In addition to self-acceptance, there is still a widespread ignorance that might impact your life in other harmful ways. Issues such as homophobia and transphobia are still forms of discrimination that we might experience today. Some experience physical abuse or emotional abuse when they come out - from strangers or loved ones - and feel like they don't have anyone to turn to.
This kind of isolation might make you feel like you can't be yourself, conflicted with your own identity, lonely and in fear. Without the ability to confide in others, it can feel like you're trapped in a cage and unable to break free. This mental prison can be as dehabilitating as any other. This is why it's important to get help in other ways if you can - through counselling for example. Whether you are struggling to cope with discrimation after coming out, or are struggling with self-acceptance, talking to someone can help.

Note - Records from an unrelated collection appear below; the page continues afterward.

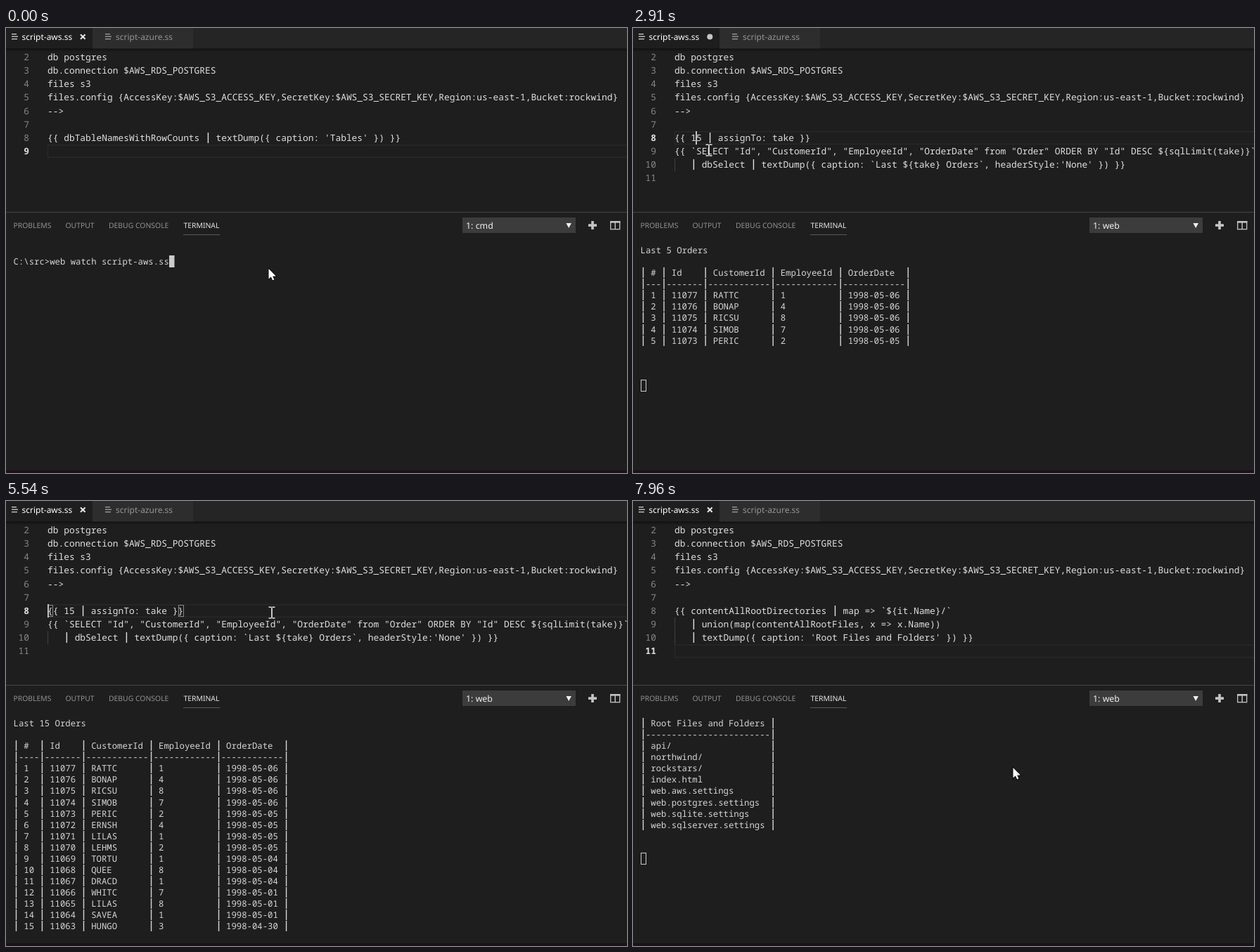
These frames come from a looping animation (883x634 px, 8 s). An HTML page with a canvas:

```html
<!DOCTYPE html>
<html lang="en">
<head>
<meta charset="utf-8">
<title>Live scripting in an editor</title>
<style>
html, body { margin: 0; width: 100%; height: 100%; overflow: hidden; background: #1e1e1e; }
canvas { display: block; }
</style>
</head>
<body>
<canvas id="stage" width="883" height="634"></canvas>
<script>
const W = 883, H = 634, LOOP = 8000, BLINK = 463;
const ctx = document.getElementById('stage').getContext('2d');

const MONO = '"Noto Sans Mono", "DejaVu Sans Mono", monospace';
const SANS = '"Noto Sans", "Open Sans", sans-serif';
const ED = { x: 59, adv: 7.733, pitch: 19.1, size: 12.89 };
const TERM = { x: 10.5, adv: 7.386, pitch: 16.08, size: 12.31 };

// Editor contents; the first entry is line 2
const head = [
  'db postgres',
  'db.connection $AWS_RDS_POSTGRES',
  'files s3',
  'files.config {AccessKey:$AWS_S3_ACCESS_KEY,SecretKey:$AWS_S3_SECRET_KEY,Region:us-east-1,Bucket:rockwind}',
  '-->',
  ''
];
const tablesDoc = [...head, "{{ dbTableNamesWithRowCounts | textDump({ caption: 'Tables' }) }}", ''];
const ordersDoc = n => [...head,
  `{{ ${n} | assignTo: take }}`,
  '{{ `SELECT "Id", "CustomerId", "EmployeeId", "OrderDate" from "Order" ORDER BY "Id" DESC ${sqlLimit(take)}`',
  "   | dbSelect | textDump({ caption: `Last ${take} Orders`, headerStyle:'None' }) }}",
  ''];
const filesDoc = [...head,
  '{{ contentAllRootDirectories | map => `${it.Name}/`',
  '   | union(map(contentAllRootFiles, x => x.Name))',
  "   | textDump({ caption: 'Root Files and Folders' }) }}",
  ''];

// Terminal tables
const tableRow = (cells, widths) => '|' + cells.map((c, i) => ` ${String(c).padEnd(widths[i])} |`).join('');
const rule = widths => '|' + widths.map(w => '-'.repeat(w + 2) + '|').join('');

function tablesOut() {
  const w = [18, 4];
  const names = ['Order Detail', 'Order', 'Customer', 'Product', 'Territory', 'Region',
    'Shipper', 'Supplier', 'Category', 'Employee', 'Employee Territory'];
  const counts = [2155, 830, 91, 77, 53];
  return ['| Tables'.padEnd(27) + '||', rule(w),
    ...names.map((n, i) => tableRow([n, counts[i] || 0], w))];
}

function ordersOut(n) {
  const w = [String(n).length, 5, 10, 10, 10];
  const who = 'RATTC BONAP RICSU SIMOB PERIC ERNSH LILAS LEHMS TORTU QUEE DRACD WHITC LILAS SAVEA HUNGO'.split(' ');
  const staff = '148724121817813';
  const day = i => i < 4 ? '05-06' : i < 8 ? '05-05' : i < 11 ? '05-04' : i < 14 ? '05-01' : '04-30';
  return [`Last ${n} Orders`, '',
    tableRow(['#', 'Id', 'CustomerId', 'EmployeeId', 'OrderDate'], w), rule(w),
    ...who.slice(0, n).map((c, i) => tableRow([i + 1, 11077 - i, c, staff[i], '1998-' + day(i)], w))];
}

function filesOut() {
  const w = [22];
  const files = ['api/', 'northwind/', 'rockstars/', 'index.html', 'web.aws.settings',
    'web.postgres.settings', 'web.sqlite.settings', 'web.sqlserver.settings'];
  return [tableRow(['Root Files and Folders'], w), rule(w), ...files.map(f => tableRow([f], w))];
}

// Timeline: each entry patches the state; a caret entry restarts the blink.
// caret: [line, col], sel: [first line, last line, last col], cur: [row, col]
const prompt = ['', 'C:\\src>web watch script-aws.ss'];
const END = Infinity;
const cleared = { out: [], cur: [0, 0] };
const events = [
  [0, { doc: tablesDoc, caret: [9, 0], sel: null, pair: false, dirty: false, focus: false,
        shell: '1: cmd', out: prompt, cur: [1, 30] }],
  [80, { cur: [2, 0] }],
  [170, { shell: '1: web' }],
  [410, cleared],
  [470, { out: ['', "Watching 'script-aws.ss' (Ctrl+C to stop):"], cur: [3, 0] }],
  [880, { out: tablesOut(), cur: [15, 0] }],
  [950, { focus: true, caret: [9, 0] }],
  [1030, { caret: [8, 0], sel: [8, 9, 0] }],
  [1430, { doc: ordersDoc(5), caret: [11, 0], sel: null, dirty: true }],
  [1880, { dirty: false }],
  [1970, cleared],
  [2110, { out: ordersOut(5), cur: [12, 0] }],
  [2750, { caret: [8, 3] }],
  [2910, { doc: ordersDoc(15), caret: [8, 4], dirty: true }],
  [2980, { dirty: false, caret: [8, 4] }],
  [3060, cleared],
  [3220, { out: ordersOut(15), cur: null }],
  [4760, { caret: [8, END], pair: true }],
  [5390, { caret: [8, 0] }],
  [5460, { caret: [7, 0], pair: false }],
  [5540, { caret: [8, 0], pair: true }],
  [5710, { caret: [9, 0], sel: [8, 9, 0], pair: false }],
  [5790, { caret: [10, 0], sel: [8, 10, 0] }],
  [5860, { caret: [10, END], sel: [8, 10, END] }],
  [6030, { caret: [11, 0], sel: [8, 11, 0] }],
  [6110, { caret: [11, 0] }],
  [6570, { doc: filesDoc, caret: [11, 0], sel: null, dirty: true }],
  [6880, { dirty: false, ...cleared }],
  [7650, { out: filesOut(), cur: [12, 0] }]
];

// Pointer stops: time, x, y
const pointer = [
  [0, 373, 343], [80, 440, 313], [170, 508, 283], [950, 687, 203],
  [2190, 640, 200], [2270, 520, 190], [2350, 380, 178], [2430, 250, 165],
  [2510, 160, 158], [2590, 110, 156], [2670, 90, 156], [2830, 100, 166], [2910, 108, 174],
  [3060, 130, 250], [3140, 180, 360], [3220, 240, 450], [3300, 285, 510], [3380, 300, 534],
  [4210, 420, 470], [4290, 620, 360], [4370, 720, 273], [4450, 640, 220],
  [4530, 480, 172], [4610, 383, 158], [4840, 378, 159],
  [7730, 620, 200], [7810, 838, 300], [7880, 700, 360], [7960, 540, 380]
];

function stateAt(t) {
  const s = {};
  for (const [at, patch] of events) {
    if (at > t) break;
    Object.assign(s, patch);
    if (patch.caret) s.beat = at;
  }
  s.caretOn = s.focus && Math.floor((t - s.beat) / BLINK) % 2 === 0;
  return s;
}

// Drawing helpers
function box(x, y, w, h, color) {
  ctx.fillStyle = color;
  ctx.fillRect(x, y, w, h);
}

function label(text, x, y, size, color) {
  ctx.font = `${size}px ${SANS}`;
  ctx.fillStyle = color;
  ctx.fillText(text, x, y);
}

// Column bars are drawn tall, the rest is plain text
function mono(text, grid, y, color) {
  ctx.font = `500 ${grid.size}px ${MONO}`;
  ctx.fillStyle = color;
  ctx.fillText(text.replace(/\|/g, ' '), grid.x, y);
  [...text].forEach((c, i) => {
    if (c === '|') ctx.fillRect(grid.x + (i + 0.5) * grid.adv - 0.4, y - 12, 1.4, 15);
  });
}

function poly(points, fill, stroke) {
  ctx.beginPath();
  points.forEach(([x, y]) => ctx.lineTo(x, y));
  ctx.closePath();
  if (stroke) {
    ctx.strokeStyle = stroke;
    ctx.lineWidth = 1.4;
    ctx.stroke();
  }
  ctx.fillStyle = fill;
  ctx.fill();
}

const lineTop = n => 147 + (n - 8) * ED.pitch;
const colX = c => ED.x + c * ED.adv;

function fileIcon(x, color) {
  [7, 9, 8].forEach((w, i) => box(x, 8 + i * 3.5, w, 1.3, color));
}

function drawTabs(s) {
  box(0, 0, W, 30, '#252526');
  box(0, 0, 123, 30, '#1e1e1e');
  box(123, 0, 143, 30, '#2d2d2d');
  const shade = ctx.createLinearGradient(0, 29, 0, 34);
  shade.addColorStop(0, 'rgba(0,0,0,.45)');
  shade.addColorStop(1, 'rgba(0,0,0,0)');
  box(0, 29, W, 5, shade);
  fileIcon(8, '#d0d0d0');
  label('script-aws.ss', 22.5, 17, 12, '#ffffff');
  fileIcon(141, '#a0a0a0');
  label('script-azure.ss', 156, 17, 12, '#949494');
  if (s.dirty) {
    ctx.fillStyle = '#c5c5c5';
    ctx.beginPath();
    ctx.arc(109.3, 12.5, 4, 0, 7);
    ctx.fill();
  } else {
    ctx.strokeStyle = '#e8e8e8';
    ctx.lineWidth = 2;
    ctx.beginPath();
    for (const d of [-3.3, 3.3]) {
      ctx.moveTo(109.3 - d, 9.2);
      ctx.lineTo(109.3 + d, 15.8);
    }
    ctx.stroke();
  }
}

function drawSelection(s) {
  const [first, last, endCol] = s.sel;
  ctx.fillStyle = '#264f78';
  for (let n = first; n <= last; n++) {
    const len = s.doc[n - 2].length;
    const end = n < last ? len + 1 : Math.min(endCol, len);
    if (!end) continue;
    ctx.beginPath();
    ctx.roundRect(ED.x, lineTop(n), end * ED.adv, ED.pitch, last - first > 1 ? 0 : 3);
    ctx.fill();
  }
}

function drawEditor(s) {
  const [line, col] = s.caret;
  const lineLen = s.doc[line - 2].length;
  if (s.sel) drawSelection(s);
  else {
    ctx.lineWidth = 1.4;
    ctx.strokeStyle = '#292929';
    ctx.strokeRect(59.5, lineTop(line) + 0.8, W, ED.pitch - 1.6);
  }
  if (s.pair) {
    ctx.lineWidth = 1;
    ctx.strokeStyle = '#888888';
    for (const c of [0, s.doc[6].length - 1])
      ctx.strokeRect(Math.round(colX(c)) + 0.5, 148.5, 7, 16);
  }
  s.doc.forEach((text, i) => {
    const n = i + 2, y = Math.round(lineTop(n) + 13.8);
    if (text.startsWith(' ')) box(59, lineTop(n), 1, ED.pitch, '#404040');
    mono(text, ED, y, '#e0e0e0');
    ctx.font = `${n === line ? '600 ' : ''}${ED.size}px ${MONO}`;
    ctx.fillStyle = n === line ? '#dddddd' : '#858585';
    ctx.textAlign = 'right';
    ctx.fillText(n, 33, y);
    ctx.textAlign = 'left';
  });
  if (s.caretOn)
    box(Math.floor(colX(Math.min(col, lineLen))), lineTop(line), 2, ED.pitch, '#c0c1bf');
}

function drawPanel(s) {
  box(0, 262, W, 1, '#454545');
  const idle = '#919191';
  label('PROBLEMS', 10.5, 285, 10.4, idle);
  label('OUTPUT', 84.5, 285, 10.4, idle);
  label('DEBUG CONSOLE', 146, 285, 10.4, idle);
  label('TERMINAL', 252.5, 285, 10.4, '#e7e7e7');
  box(252, 294, 52, 1, '#5a5a5a');

  box(649, 270, 161, 22, '#3c3c3c');
  label(s.shell, 654, 286, 12.4, '#f0f0f0');
  poly([[796.5, 278], [804, 278], [800.2, 285]], '#f0f0f0');
  box(828, 279.3, 12, 3.6, '#c5c5c5');
  box(832.2, 275, 3.6, 12, '#c5c5c5');
  ctx.strokeStyle = '#c5c5c5';
  ctx.lineWidth = 1.3;
  ctx.strokeRect(859.7, 275.7, 13, 11);
  box(859, 275, 14.4, 2.6, '#c5c5c5');
  box(865.5, 276, 1.4, 11, '#c5c5c5');

  s.out.forEach((text, i) => mono(text, TERM, Math.round(321 + i * TERM.pitch), '#d6d6d6'));
  if (s.cur) {
    const x = Math.round(TERM.x + s.cur[1] * TERM.adv), y = Math.round(308.3 + s.cur[0] * TERM.pitch);
    if (s.focus) {
      ctx.strokeStyle = '#cccccc';
      ctx.lineWidth = 1;
      ctx.strokeRect(x + 0.5, y + 0.5, 7, 16);
    } else box(x, y, 7.5, 17, '#cccccc');
  }
  box(0, 630, W, 4, '#1d1119');
}

// Pointer shapes
function arrow() {
  poly([[0.5, 0], [0.5, 14.5], [3.8, 11.6], [6.2, 16.6], [8.4, 15.6], [6.2, 10.8], [10.8, 10.6]],
    '#ffffff', '#000000');
}

function beam() {
  box(-0.8, -7.5, 1.6, 15, '#f0f0f0');
  for (const y of [-8.5, 7.2]) {
    box(-4.5, y, 4, 1.4, '#f0f0f0');
    box(0.5, y, 4, 1.4, '#f0f0f0');
  }
}

function hand() {
  poly([[-0.8, 0.8], [0.6, 0], [2, 0.8], [2, 6], [4.6, 6.2], [7, 7], [9, 8], [9.6, 9.4], [9.4, 14],
    [8, 16.5], [8, 19.5], [0, 19.5], [-1, 17], [-5, 12], [-4.4, 10.3], [-2.6, 10.6], [-0.8, 12.4]],
    '#ffffff', '#000000');
}

function drawPointer(t) {
  const [, x, y] = pointer.filter(p => p[0] <= t).pop();
  const onSelect = x > 649 && x < 810 && y > 270 && y < 292;
  ctx.save();
  ctx.translate(x, y);
  (y < 262 ? beam : onSelect ? hand : arrow)();
  ctx.restore();
}

function draw(now) {
  const t = now % LOOP, s = stateAt(t);
  ctx.textRendering = 'geometricPrecision';
  box(0, 0, W, H, '#1e1e1e');
  drawEditor(s);
  drawTabs(s);
  drawPanel(s);
  drawPointer(t);
}

const start = performance.now();
function tick() {
  draw(performance.now() - start);
  requestAnimationFrame(tick);
}
tick();
</script>
</body>
</html>
```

Counselling for issues surrounding sexuality
Counsellors at The Hope Street Centre have witnessed the liberation that can come from individuals recognising and accepting their sexuality. If you are currently in the process of questioning your sexuality, you might find that counselling gives you the opportunity to explore your feelings in a safe, non judgemental environment. In the meatime, if you are considering beginning the process of coming out, you might wish to consider the following:
• Choose people to come out to first who you know will be understanding
• Only tell people when you are ready, and remember that not everyone has to know!
• Pick a time when you know you won’t be rushed, and be prepared to answer some questions
• If you are concerned about the reaction of certain people, consider writing to them.
• Don’t apologise. Should you experience a bad reaction, remember that you aren’t responsible for it. The way an individual reacts is their responsibility.